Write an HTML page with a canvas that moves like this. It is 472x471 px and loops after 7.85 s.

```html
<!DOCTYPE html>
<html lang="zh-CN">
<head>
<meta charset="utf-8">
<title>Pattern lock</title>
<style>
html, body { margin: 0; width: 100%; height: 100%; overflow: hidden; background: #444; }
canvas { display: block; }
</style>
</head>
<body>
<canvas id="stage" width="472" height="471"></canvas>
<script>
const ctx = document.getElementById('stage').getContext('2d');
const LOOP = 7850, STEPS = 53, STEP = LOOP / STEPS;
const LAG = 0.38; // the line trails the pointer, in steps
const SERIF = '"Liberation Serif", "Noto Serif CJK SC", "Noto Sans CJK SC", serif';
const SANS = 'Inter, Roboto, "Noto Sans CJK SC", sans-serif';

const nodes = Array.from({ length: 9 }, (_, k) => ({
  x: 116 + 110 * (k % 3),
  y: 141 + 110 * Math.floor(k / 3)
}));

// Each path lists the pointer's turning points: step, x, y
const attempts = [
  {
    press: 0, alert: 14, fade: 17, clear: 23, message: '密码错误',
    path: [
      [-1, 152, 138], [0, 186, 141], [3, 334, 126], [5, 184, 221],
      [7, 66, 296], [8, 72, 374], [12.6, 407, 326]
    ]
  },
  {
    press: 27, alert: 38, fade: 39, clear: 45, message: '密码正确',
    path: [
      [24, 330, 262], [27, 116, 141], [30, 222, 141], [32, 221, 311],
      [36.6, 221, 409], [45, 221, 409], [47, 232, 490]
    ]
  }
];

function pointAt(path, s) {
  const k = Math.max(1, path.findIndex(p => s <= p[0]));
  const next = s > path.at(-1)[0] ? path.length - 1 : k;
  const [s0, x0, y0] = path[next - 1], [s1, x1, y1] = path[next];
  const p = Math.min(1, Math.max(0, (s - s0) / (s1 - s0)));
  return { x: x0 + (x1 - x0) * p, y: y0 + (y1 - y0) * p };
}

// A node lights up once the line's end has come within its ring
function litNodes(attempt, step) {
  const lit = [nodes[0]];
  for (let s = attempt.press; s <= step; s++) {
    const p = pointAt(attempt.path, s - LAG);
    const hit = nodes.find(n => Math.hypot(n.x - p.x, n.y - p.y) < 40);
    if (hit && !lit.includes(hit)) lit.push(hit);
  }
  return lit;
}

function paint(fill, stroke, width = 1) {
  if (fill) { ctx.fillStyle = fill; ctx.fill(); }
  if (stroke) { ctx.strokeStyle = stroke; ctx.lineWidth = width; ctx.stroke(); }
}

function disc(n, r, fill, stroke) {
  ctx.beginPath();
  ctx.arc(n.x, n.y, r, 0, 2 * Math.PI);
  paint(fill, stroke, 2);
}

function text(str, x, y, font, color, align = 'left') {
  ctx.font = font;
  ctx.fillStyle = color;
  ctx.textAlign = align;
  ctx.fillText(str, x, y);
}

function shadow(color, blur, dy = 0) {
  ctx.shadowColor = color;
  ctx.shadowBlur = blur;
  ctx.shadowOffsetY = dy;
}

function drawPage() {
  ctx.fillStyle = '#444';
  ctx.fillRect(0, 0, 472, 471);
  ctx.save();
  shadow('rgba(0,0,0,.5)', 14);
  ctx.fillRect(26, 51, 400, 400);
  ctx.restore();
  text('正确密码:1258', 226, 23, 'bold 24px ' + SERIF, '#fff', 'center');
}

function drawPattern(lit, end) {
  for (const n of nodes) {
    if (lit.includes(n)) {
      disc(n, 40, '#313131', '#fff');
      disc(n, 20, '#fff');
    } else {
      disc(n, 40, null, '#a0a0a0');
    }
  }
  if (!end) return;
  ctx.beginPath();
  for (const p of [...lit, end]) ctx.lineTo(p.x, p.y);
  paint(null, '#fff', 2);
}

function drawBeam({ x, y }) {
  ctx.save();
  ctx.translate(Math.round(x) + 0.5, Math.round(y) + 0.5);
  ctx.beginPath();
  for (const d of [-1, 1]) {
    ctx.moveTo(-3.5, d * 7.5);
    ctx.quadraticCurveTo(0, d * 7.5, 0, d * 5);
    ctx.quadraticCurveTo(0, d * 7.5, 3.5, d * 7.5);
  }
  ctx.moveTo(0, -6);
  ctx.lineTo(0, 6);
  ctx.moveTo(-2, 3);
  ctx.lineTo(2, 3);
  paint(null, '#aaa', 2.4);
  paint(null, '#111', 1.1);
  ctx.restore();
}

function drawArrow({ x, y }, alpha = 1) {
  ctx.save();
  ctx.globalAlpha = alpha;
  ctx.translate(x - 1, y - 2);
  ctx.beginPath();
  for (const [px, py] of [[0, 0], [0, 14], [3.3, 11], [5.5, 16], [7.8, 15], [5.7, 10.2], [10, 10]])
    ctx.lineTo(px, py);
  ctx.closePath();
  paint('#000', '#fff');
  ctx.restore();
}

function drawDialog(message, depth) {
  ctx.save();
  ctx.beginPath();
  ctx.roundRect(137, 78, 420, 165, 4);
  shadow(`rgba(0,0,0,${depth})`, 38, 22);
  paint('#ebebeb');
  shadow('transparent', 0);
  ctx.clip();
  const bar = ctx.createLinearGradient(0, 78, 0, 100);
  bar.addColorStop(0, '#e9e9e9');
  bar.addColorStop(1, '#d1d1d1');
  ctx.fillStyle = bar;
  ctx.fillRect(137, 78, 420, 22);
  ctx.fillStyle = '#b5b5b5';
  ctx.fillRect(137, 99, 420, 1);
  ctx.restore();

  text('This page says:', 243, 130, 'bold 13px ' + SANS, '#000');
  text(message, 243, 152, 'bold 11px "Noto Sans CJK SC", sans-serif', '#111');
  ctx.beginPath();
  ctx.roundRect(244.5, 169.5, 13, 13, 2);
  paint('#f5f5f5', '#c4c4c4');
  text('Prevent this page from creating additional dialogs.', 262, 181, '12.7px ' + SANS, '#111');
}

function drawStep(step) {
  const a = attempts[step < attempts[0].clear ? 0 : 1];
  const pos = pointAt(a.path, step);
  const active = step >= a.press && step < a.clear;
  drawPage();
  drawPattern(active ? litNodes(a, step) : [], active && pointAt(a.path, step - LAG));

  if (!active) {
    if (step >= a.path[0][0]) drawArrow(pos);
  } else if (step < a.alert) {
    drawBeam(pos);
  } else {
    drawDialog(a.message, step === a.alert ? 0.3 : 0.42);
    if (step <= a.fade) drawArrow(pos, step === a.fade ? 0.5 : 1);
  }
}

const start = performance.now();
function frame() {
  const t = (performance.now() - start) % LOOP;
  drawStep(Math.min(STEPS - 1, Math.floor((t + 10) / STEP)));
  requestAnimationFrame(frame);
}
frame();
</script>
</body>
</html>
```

## [Task details]
From the entries, copy out each line containing the word "null".

## [Written solution]
      disc(n, 40, null, '#a0a0a0');
  paint(null, '#fff', 2);
  paint(null, '#aaa', 2.4);
  paint(null, '#111', 1.1);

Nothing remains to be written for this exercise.